▶ Exercise goal:
Write the data out again exactly, with every picture removed.

▶ Data to examine:
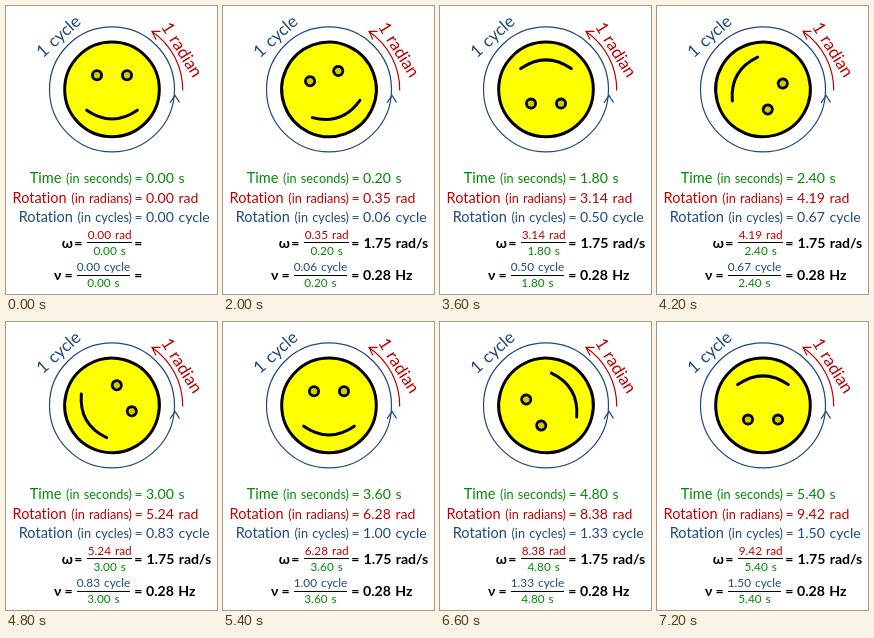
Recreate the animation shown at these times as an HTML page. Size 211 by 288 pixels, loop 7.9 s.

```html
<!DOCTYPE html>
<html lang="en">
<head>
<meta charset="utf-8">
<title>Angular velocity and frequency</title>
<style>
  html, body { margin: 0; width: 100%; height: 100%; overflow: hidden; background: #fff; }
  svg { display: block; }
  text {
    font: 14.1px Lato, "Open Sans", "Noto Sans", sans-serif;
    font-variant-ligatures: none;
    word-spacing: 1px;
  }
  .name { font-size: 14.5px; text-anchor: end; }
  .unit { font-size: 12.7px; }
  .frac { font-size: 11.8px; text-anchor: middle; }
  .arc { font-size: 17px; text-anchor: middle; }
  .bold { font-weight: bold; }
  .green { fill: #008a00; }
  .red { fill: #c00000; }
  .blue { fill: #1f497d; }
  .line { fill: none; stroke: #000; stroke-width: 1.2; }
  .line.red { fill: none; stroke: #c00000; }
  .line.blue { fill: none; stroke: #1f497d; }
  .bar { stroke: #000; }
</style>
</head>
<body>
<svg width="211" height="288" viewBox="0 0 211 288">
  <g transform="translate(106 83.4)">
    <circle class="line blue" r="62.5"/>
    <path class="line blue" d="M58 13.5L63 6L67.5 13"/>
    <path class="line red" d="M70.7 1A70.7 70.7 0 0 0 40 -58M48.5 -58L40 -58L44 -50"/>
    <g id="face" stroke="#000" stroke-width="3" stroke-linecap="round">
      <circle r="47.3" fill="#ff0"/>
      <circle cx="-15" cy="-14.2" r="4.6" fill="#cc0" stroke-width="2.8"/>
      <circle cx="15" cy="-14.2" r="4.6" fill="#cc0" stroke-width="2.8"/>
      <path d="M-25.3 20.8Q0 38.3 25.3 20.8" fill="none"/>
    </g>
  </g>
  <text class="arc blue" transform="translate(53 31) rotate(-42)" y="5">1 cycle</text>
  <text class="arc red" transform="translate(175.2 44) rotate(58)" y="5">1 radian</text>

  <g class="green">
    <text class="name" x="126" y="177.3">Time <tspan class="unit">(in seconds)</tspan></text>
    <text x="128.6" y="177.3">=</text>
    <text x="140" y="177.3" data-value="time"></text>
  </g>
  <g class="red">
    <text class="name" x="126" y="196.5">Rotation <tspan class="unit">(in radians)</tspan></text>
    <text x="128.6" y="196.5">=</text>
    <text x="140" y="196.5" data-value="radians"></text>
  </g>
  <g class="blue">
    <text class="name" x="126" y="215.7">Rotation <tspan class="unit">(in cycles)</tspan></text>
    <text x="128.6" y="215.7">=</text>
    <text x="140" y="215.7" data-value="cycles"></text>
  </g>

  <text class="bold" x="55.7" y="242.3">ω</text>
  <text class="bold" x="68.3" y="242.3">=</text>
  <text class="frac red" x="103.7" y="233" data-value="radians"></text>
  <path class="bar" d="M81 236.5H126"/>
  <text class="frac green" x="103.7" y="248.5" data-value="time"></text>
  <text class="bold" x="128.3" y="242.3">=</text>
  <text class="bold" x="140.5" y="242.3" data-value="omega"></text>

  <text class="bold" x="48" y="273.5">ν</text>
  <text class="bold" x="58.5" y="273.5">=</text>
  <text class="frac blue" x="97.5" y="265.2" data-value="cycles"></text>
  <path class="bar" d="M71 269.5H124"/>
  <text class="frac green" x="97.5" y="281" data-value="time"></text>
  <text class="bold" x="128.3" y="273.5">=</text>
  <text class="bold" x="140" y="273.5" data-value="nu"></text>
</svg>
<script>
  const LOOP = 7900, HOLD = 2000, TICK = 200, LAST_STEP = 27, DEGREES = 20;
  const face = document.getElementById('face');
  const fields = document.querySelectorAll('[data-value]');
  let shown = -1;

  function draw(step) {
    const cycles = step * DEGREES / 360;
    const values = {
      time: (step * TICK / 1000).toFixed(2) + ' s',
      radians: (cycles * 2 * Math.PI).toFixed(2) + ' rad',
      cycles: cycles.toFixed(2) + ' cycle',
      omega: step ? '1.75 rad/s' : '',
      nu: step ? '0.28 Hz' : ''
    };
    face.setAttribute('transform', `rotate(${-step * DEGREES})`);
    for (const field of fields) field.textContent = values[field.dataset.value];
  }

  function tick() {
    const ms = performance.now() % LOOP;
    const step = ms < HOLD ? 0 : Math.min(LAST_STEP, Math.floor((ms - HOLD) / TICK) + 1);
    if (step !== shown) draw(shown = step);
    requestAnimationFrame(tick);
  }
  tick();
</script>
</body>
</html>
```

▶ Reply:
Recreate the animation shown at these times as an HTML page. Size 211 by 288 pixels, loop 7.9 s.

```html
<!DOCTYPE html>
<html lang="en">
<head>
<meta charset="utf-8">
<title>Angular velocity and frequency</title>
<style>
  html, body { margin: 0; width: 100%; height: 100%; overflow: hidden; background: #fff; }
  svg { display: block; }
  text {
    font: 14.1px Lato, "Open Sans", "Noto Sans", sans-serif;
    font-variant-ligatures: none;
    word-spacing: 1px;
  }
  .name { font-size: 14.5px; text-anchor: end; }
  .unit { font-size: 12.7px; }
  .frac { font-size: 11.8px; text-anchor: middle; }
  .arc { font-size: 17px; text-anchor: middle; }
  .bold { font-weight: bold; }
  .green { fill: #008a00; }
  .red { fill: #c00000; }
  .blue { fill: #1f497d; }
  .line { fill: none; stroke: #000; stroke-width: 1.2; }
  .line.red { fill: none; stroke: #c00000; }
  .line.blue { fill: none; stroke: #1f497d; }
  .bar { stroke: #000; }
</style>
</head>
<body>
<svg width="211" height="288" viewBox="0 0 211 288">
  <g transform="translate(106 83.4)">
    <circle class="line blue" r="62.5"/>
    <path class="line blue" d="M58 13.5L63 6L67.5 13"/>
    <path class="line red" d="M70.7 1A70.7 70.7 0 0 0 40 -58M48.5 -58L40 -58L44 -50"/>
    <g id="face" stroke="#000" stroke-width="3" stroke-linecap="round">
      <circle r="47.3" fill="#ff0"/>
      <circle cx="-15" cy="-14.2" r="4.6" fill="#cc0" stroke-width="2.8"/>
      <circle cx="15" cy="-14.2" r="4.6" fill="#cc0" stroke-width="2.8"/>
      <path d="M-25.3 20.8Q0 38.3 25.3 20.8" fill="none"/>
    </g>
  </g>
  <text class="arc blue" transform="translate(53 31) rotate(-42)" y="5">1 cycle</text>
  <text class="arc red" transform="translate(175.2 44) rotate(58)" y="5">1 radian</text>

  <g class="green">
    <text class="name" x="126" y="177.3">Time <tspan class="unit">(in seconds)</tspan></text>
    <text x="128.6" y="177.3">=</text>
    <text x="140" y="177.3" data-value="time"></text>
  </g>
  <g class="red">
    <text class="name" x="126" y="196.5">Rotation <tspan class="unit">(in radians)</tspan></text>
    <text x="128.6" y="196.5">=</text>
    <text x="140" y="196.5" data-value="radians"></text>
  </g>
  <g class="blue">
    <text class="name" x="126" y="215.7">Rotation <tspan class="unit">(in cycles)</tspan></text>
    <text x="128.6" y="215.7">=</text>
    <text x="140" y="215.7" data-value="cycles"></text>
  </g>

  <text class="bold" x="55.7" y="242.3">ω</text>
  <text class="bold" x="68.3" y="242.3">=</text>
  <text class="frac red" x="103.7" y="233" data-value="radians"></text>
  <path class="bar" d="M81 236.5H126"/>
  <text class="frac green" x="103.7" y="248.5" data-value="time"></text>
  <text class="bold" x="128.3" y="242.3">=</text>
  <text class="bold" x="140.5" y="242.3" data-value="omega"></text>

  <text class="bold" x="48" y="273.5">ν</text>
  <text class="bold" x="58.5" y="273.5">=</text>
  <text class="frac blue" x="97.5" y="265.2" data-value="cycles"></text>
  <path class="bar" d="M71 269.5H124"/>
  <text class="frac green" x="97.5" y="281" data-value="time"></text>
  <text class="bold" x="128.3" y="273.5">=</text>
  <text class="bold" x="140" y="273.5" data-value="nu"></text>
</svg>
<script>
  const LOOP = 7900, HOLD = 2000, TICK = 200, LAST_STEP = 27, DEGREES = 20;
  const face = document.getElementById('face');
  const fields = document.querySelectorAll('[data-value]');
  let shown = -1;

  function draw(step) {
    const cycles = step * DEGREES / 360;
    const values = {
      time: (step * TICK / 1000).toFixed(2) + ' s',
      radians: (cycles * 2 * Math.PI).toFixed(2) + ' rad',
      cycles: cycles.toFixed(2) + ' cycle',
      omega: step ? '1.75 rad/s' : '',
      nu: step ? '0.28 Hz' : ''
    };
    face.setAttribute('transform', `rotate(${-step * DEGREES})`);
    for (const field of fields) field.textContent = values[field.dataset.value];
  }

  function tick() {
    const ms = performance.now() % LOOP;
    const step = ms < HOLD ? 0 : Math.min(LAST_STEP, Math.floor((ms - HOLD) / TICK) + 1);
    if (step !== shown) draw(shown = step);
    requestAnimationFrame(tick);
  }
  tick();
</script>
</body>
</html>
```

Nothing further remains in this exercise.